NTT survey finds phishing methods are the hottest ways of delivering ransomware
FYI, this story is more than a year old
NTT Security has echoed the growing number of report that show email phishing is now one of the most widely-used methods of distributing ransomware, but organisations should not fear the statistics.
The company’s 2017 Global Threat Intelligence report found that Phishing attacks have been distributing the bulk (73%) of all malware, including ransomware.
77% of all detected ransomware is targeting four main sectors: Business and professional services (28%), government (19%), healthcare (15%) and retail (15%).
56% of all incidents in finance organisations were related to malware, and 50% of all incidents in healthcare organisations were related to ransomware.
However, NTT Security says that organisations should not be fearful of the statistics; as it is a chance for everyone to be educated about the issues.
"Our end goal is not to create fear, uncertainty and doubt or to overcomplicate the current state of the threat landscape, but to make cybersecurity interesting and inclusive for anyone facing the challenges of security attacks, not just security professionals,” comments Steven Bullitt, VP of Threat Intelligence and Incident Response, GTIC, at NTT Security.
“We want to ensure everyone is educated about these issues and understands that they have a personal responsibility when it comes to the protection of their organisation, and that the organisation has an obligation to help them do so.”
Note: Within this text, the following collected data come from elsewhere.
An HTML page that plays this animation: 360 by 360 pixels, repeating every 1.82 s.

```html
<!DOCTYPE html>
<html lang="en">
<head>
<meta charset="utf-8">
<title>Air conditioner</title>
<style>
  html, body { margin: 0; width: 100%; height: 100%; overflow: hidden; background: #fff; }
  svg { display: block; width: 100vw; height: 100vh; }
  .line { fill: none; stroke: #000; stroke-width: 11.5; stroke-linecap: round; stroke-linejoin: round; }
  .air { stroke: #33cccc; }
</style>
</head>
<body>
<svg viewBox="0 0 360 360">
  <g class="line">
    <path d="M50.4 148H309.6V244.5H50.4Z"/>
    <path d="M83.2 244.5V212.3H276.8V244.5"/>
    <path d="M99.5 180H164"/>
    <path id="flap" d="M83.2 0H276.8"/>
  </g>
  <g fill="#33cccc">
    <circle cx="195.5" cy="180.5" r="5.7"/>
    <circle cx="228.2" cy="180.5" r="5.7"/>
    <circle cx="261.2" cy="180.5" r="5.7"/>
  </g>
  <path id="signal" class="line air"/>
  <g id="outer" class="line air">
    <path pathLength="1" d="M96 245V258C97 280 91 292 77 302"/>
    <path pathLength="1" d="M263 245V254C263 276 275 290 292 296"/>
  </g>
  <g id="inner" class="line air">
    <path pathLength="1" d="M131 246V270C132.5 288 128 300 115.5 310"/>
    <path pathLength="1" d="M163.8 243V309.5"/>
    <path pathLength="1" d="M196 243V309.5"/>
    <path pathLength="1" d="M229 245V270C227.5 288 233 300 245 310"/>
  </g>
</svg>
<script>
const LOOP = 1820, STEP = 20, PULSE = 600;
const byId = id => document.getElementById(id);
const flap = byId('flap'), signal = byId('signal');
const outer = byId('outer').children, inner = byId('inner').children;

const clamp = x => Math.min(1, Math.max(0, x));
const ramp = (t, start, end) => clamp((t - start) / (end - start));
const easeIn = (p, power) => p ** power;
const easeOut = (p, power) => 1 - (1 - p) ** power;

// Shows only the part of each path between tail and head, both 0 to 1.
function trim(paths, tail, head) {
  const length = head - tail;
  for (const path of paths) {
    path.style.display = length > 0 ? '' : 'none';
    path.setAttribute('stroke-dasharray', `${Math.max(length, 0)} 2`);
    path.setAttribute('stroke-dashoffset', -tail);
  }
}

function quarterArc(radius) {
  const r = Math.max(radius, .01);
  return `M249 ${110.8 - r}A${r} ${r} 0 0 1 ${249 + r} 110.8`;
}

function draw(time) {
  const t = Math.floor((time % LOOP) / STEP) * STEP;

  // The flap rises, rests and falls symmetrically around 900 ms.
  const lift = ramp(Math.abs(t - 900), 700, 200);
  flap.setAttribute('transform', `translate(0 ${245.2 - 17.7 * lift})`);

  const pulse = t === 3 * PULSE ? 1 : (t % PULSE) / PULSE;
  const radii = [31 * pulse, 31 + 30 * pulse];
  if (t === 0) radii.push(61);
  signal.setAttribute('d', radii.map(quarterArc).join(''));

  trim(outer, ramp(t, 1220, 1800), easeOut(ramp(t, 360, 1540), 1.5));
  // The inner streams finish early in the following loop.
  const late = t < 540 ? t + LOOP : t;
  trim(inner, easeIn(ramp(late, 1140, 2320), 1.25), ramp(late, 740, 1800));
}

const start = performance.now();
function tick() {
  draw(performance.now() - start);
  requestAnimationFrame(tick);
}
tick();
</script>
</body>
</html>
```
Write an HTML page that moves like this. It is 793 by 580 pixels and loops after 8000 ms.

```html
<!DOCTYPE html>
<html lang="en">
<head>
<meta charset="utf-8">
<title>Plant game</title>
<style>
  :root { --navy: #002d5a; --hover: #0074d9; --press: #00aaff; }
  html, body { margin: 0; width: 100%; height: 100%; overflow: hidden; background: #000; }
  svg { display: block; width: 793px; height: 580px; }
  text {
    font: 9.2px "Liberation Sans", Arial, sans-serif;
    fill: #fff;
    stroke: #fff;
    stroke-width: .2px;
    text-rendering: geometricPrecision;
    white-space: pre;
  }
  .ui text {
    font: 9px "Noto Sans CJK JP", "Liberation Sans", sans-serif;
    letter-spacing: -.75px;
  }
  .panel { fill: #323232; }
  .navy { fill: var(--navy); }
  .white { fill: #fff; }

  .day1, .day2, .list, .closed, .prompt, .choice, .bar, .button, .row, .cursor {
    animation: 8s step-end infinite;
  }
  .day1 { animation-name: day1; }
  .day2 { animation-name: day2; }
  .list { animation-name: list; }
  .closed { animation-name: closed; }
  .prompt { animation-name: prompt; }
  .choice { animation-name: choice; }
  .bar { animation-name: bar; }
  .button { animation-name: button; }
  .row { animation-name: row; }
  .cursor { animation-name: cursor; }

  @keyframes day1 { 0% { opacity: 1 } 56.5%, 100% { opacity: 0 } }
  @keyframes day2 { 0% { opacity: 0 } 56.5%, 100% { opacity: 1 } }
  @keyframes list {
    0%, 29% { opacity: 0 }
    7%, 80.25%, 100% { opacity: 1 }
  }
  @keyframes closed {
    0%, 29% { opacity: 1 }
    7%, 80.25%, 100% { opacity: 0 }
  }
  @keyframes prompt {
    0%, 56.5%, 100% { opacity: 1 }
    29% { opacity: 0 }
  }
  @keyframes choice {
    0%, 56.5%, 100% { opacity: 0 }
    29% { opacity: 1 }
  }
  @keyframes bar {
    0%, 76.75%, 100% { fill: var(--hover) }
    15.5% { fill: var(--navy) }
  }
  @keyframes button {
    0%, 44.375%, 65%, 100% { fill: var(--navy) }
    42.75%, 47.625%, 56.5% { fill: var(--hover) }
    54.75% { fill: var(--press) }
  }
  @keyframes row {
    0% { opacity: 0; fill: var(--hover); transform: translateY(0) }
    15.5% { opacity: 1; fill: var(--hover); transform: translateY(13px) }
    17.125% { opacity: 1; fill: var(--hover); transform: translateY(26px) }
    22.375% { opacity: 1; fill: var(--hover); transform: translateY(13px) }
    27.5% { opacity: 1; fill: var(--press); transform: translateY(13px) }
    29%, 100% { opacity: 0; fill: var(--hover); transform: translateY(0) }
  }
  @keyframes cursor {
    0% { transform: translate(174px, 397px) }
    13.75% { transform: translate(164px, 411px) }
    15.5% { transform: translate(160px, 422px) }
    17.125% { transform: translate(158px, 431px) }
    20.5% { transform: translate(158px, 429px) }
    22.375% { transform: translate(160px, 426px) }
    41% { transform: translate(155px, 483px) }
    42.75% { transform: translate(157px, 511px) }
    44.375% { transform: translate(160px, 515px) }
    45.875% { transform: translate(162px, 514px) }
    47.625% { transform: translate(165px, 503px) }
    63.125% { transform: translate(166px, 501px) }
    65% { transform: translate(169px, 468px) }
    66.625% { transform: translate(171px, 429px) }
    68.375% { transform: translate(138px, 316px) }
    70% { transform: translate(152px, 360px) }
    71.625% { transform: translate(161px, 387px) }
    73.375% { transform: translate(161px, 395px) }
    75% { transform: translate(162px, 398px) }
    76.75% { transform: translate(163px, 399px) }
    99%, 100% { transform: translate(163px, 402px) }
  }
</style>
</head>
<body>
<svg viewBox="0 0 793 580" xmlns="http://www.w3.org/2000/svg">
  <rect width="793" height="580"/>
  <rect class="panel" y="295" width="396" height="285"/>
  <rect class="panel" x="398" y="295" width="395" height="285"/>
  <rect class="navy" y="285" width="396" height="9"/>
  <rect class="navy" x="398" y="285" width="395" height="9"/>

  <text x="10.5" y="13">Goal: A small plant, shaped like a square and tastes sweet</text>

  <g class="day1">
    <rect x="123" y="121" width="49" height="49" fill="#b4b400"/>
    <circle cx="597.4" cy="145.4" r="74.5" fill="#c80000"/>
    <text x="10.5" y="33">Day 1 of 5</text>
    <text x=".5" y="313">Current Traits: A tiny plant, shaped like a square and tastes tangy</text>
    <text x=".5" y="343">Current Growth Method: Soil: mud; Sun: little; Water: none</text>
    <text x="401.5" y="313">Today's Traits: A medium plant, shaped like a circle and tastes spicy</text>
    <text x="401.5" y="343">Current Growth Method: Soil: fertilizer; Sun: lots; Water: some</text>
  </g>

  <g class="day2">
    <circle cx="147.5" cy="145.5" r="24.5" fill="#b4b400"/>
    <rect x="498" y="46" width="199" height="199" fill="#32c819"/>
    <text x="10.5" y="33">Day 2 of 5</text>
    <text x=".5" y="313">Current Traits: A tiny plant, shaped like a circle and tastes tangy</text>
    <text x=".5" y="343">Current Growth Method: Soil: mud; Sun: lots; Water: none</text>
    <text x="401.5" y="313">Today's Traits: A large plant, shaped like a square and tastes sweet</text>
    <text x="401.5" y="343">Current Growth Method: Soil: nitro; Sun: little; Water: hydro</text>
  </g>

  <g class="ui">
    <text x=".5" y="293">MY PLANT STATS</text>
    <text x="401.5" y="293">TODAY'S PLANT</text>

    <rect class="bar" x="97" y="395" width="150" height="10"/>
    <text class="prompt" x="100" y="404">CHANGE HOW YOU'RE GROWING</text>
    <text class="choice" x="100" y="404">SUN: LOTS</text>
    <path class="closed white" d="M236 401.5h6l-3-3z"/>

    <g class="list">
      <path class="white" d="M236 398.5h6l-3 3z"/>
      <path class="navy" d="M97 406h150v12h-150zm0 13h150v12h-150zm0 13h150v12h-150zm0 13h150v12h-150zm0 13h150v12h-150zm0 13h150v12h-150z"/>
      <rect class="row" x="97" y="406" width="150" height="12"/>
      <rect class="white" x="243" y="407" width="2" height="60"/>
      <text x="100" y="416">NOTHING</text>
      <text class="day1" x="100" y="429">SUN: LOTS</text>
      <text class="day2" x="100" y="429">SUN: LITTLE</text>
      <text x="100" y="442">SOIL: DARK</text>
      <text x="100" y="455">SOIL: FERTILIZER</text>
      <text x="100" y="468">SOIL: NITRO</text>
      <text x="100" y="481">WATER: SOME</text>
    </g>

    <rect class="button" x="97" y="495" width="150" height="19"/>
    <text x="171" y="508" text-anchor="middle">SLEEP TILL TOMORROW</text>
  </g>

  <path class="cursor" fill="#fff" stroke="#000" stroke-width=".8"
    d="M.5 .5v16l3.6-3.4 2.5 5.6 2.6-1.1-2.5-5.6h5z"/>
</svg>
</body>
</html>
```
The survey also found that just 25 passwords account 33% of all authentication attempts towards the organisation’s honeypots in 2016. More than 76% of those attempts used passwords associated with the Mirai Botnet, which was used to carry out massive DDoS attacks.
In general, DDoS attacks accounted for 23% of all attacks from Australia and 16% of attacks from Asia, compared to a worldwide average of just 6%.
However, the report found that organisations are doing their part to protect themselves from attacks: 32% of organisations had a formal incident response plan, an increase of 11% from previous years.
"We identified more than six billion attempted attacks over the 12-month period - that's around 16 million attacks a day - and monitored threat actors using nearly every type of attack,” comments Bullitt.
The company used data from 3.5 trillion logs, honeypots and sandboxes in more than 100 different countries.